Psst! "It is 99.95 percent a done-deal," says David Koenig, an owner of what was one of mid-America's most famous eateries. The place is planned to reopen - with an entirely different char-acter - on Oct. 1.

It will have a new personality, but before getting into that, it should be said that there were no takers for the $1.8 million price tag that had been placed on the blufftop spa.

"We had a number of lookers and an offer. But no real takers," says Koenig. "One unexpected use was for its conversion into a residence again. Rumors were flying. Of course, I'll not tell, but it was not a Quad-City physi-cian from India, as some people have been whispering." The owners, David Koenig and Allan Johnson, were determined to put the building into use again after its closing a few months ago. A giant full-service restaurant, as they had operated the place, was no longer practical. They locked the doors.

"It'll be different now," says Koenig. "The Back Door, our lower level lounge, will become Governor's West, operating as one of our Governor's outlets." There will be some cosmetic changes to match the ambiance (always a chi-chi word to toss around) so the Velie place matches the personality of the two Governor's.

The big switch will be on the main and sec-ond floors.

"We're turning the Plantation, er Velie's, into one of Ameri-ca's spiffiest antique malls," says Koenig. "It will be a new concept, in a setting of grandeur unlike anyplace you've seen. We've researched this antique mall market extensively. The method is quite viable."

Koenig said the major reason was to put the building back into use again.

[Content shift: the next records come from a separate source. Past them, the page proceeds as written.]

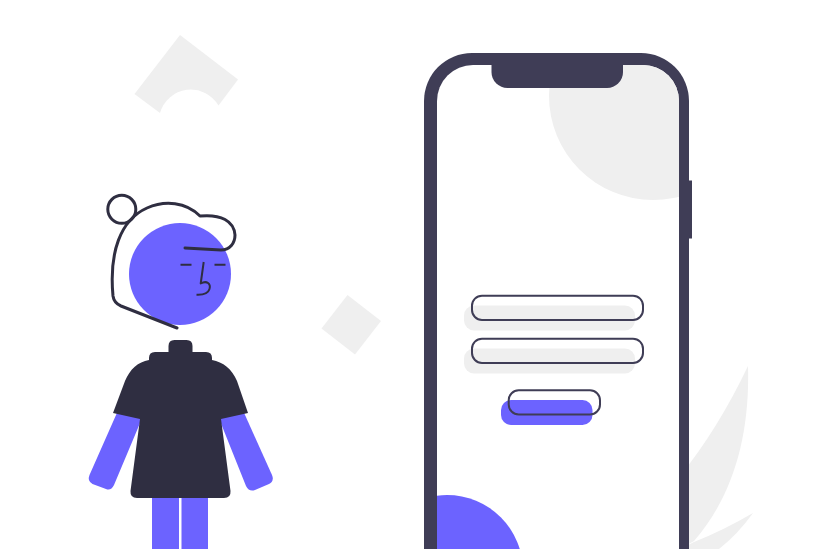
<!DOCTYPE html>
<html lang="en">
<head>
<meta charset="utf-8">
<title>Mobile login illustration</title>
<style>
:root {
  --paper: #ffffff;
  --violet: #6c63ff;
  --ink: #2f2e41;
  --frame: #3f3d56;
  --mist: #efefef;
}
html, body { margin: 0; height: 100%; overflow: hidden; background: var(--paper); }
.illustration { display: block; width: 813px; height: 549px; }
.mist { fill: var(--mist); }
.violet { fill: var(--violet); }
.ink { fill: var(--ink); }
.frame { fill: var(--frame); }
.screen { fill: var(--paper); }
.outline { fill: none; stroke: var(--frame); stroke-width: 2; }
.hair { fill: none; stroke: var(--ink); stroke-width: 3; stroke-linecap: round; stroke-linejoin: round; }
.face { fill: none; stroke: var(--ink); stroke-width: 2; stroke-linejoin: round; }
</style>
</head>
<body>
<svg class="illustration" viewBox="0 0 813 549" role="img" aria-label="Person standing beside a large phone with a login form">
  <defs>
    <clipPath id="screen-area">
      <path d="M437 549V101A36 36 0 0 1 473 65H643A36 36 0 0 1 679 101V549Z"/>
    </clipPath>
    <rect id="field-shade" x="464" y="305.5" width="171" height="25" rx="10"/>
    <rect id="field-outline" x="472" y="295.7" width="171" height="24.3" rx="10"/>
  </defs>

  <g id="background-shapes" class="mist">
    <path d="M180 35L238 79.500L218.500 105.500A32 32 0 0 0 160 113L134.500 94Z"/>
    <polygon points="347.500,295 381,321 355,354.500 321.500,328.500"/>
  </g>

  <g id="leaves" class="mist">
    <path d="M748 366C750 436 733 496 694 541L680 549V476Q718 429 748 366Z"/>
    <path d="M753 513Q738 534 719 549H680L694 542Q724 530 753 513Z"/>
  </g>

  <g id="phone">
    <rect class="frame" x="686" y="180.500" width="6" height="58"/>
    <path class="frame" d="M424 549V101A48 48 0 0 1 472 53H641A48 48 0 0 1 689 101V549Z"/>
    <path class="screen" d="M437 549V101A36 36 0 0 1 473 65H643A36 36 0 0 1 679 101V549Z"/>
    <g clip-path="url(#screen-area)">
      <circle class="mist" cx="653" cy="96" r="104"/>
      <circle class="violet" cx="447" cy="571" r="76"/>
    </g>
    <path class="frame" d="M491.500 64H623V72A16 16 0 0 1 607 88H507.500A16 16 0 0 1 491.500 72Z"/>
  </g>

  <g id="login-form">
    <g id="first-field">
      <use href="#field-shade" class="mist"/>
      <use href="#field-outline" class="outline"/>
    </g>
    <g id="second-field" transform="translate(0 43)">
      <use href="#field-shade" class="mist"/>
      <use href="#field-outline" class="outline"/>
    </g>
    <g id="submit-button">
      <rect class="violet" x="501" y="400" width="91.500" height="25" rx="10"/>
      <rect class="outline" x="508.700" y="390.300" width="91.300" height="24.200" rx="10"/>
    </g>
  </g>

  <g id="person">
    <g id="legs" class="violet">
      <rect x="152" y="490" width="27" height="59"/>
      <rect x="181.500" y="490" width="26.500" height="59"/>
    </g>
    <g id="arms" class="violet">
      <path d="M120 406L89.500 475Q87 481 92.500 484L106 489Q111 491 114 485L143 416Z"/>
      <path d="M241 406L272 475Q274.500 481 269 484L255 490Q249 492 246 486L218 416Z"/>
    </g>
    <path id="shirt" class="ink" d="M168.500 352V346Q168.500 340 174.500 340H186.500Q192.500 340 192.500 346V352H206Q212 352 212 358V360C223 362 232 369 237 381L248 413L221 419L230.500 491Q231 498 224 498H137Q130 498 130.500 491L140 419L113 413L125 381C130 369 138 362 149 360V358Q149 352 155 352Z"/>
    <g id="head">
      <circle class="violet" cx="180" cy="274" r="51"/>
      <circle class="hair" cx="121.800" cy="209.300" r="14"/>
      <path class="hair" d="M185 248L221 250C230 250 235 243 235 235C234 221 221 214 200 216C186 202 165 200 147 208C120 220 109 253 113 296Q114 303 121 306L177 328"/>
      <path class="face" d="M180.500 264.700H191.500M214.500 264.700H225.500M203.700 262L200.700 283.500C207 280 211 284 209.500 289C208 294 203 295 196.500 294.700"/>
    </g>
  </g>
</svg>
</body>
</html>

"It just couldn't sit there. It's too good. If other opportunities become available, we would be able to make arrangements. As to the proposal this week that the building could become a giant cen-ter for the arts? Well, I would say that's out at this moment with our current plans, but I won't foreclose on something like that happening some day. Though, with that many organizations involved, a lot of problems are present."

As to the restaurant's present contents, there will be an auc-tion of the restaurant equipment, and the rest of the goodies that decorated the landmark may be sold when the antique mall opens. So there! That small town flavor

Following up on that clamorous Quad-City visit by Bill Clin-ton: Greg Boll, one of the Quad-City Times photogs who covered the candidate's visit to Burlington, hurried back with his film.

"All along the way, in towns like Mediapolis and Wapello, and in farm drives and in Tastee-Freeze lots, cars were parked. Folks stood outside, or sat on hoods or in the back of pickups, waiting for the big Clinton bus caravan. They'd flash their lights on and off; it reminded me of fireflies in the night." Lucky notes

Don't pick a four-leaf-clover if you want good luck - call Bettendorf Park Board Band. In a sodden summer, not a concert was rained-out. After a week of deluges, the clouds parted for the band to play its season finale, a 25th anniversary concert in twi-light summery sunlight. Other omens of good luck: The band has played gigs for four seasons at Quad-City Thunder games; when-ever they played, the team won. The Thunder has wisely engaged the band for this year's opener. Whenever the band played at O'Donnell Stadium in Davenport, the home team won. The band was called upon to play for the grand opening cruise of The President, but not the Diamond Lady. Well, you know what hap-pened to the Diamond Lady! Absolutely rotten riddle

Q. You say you had a dream that you were a muffler? Well, how do you feel this morning?

A. Exhausted.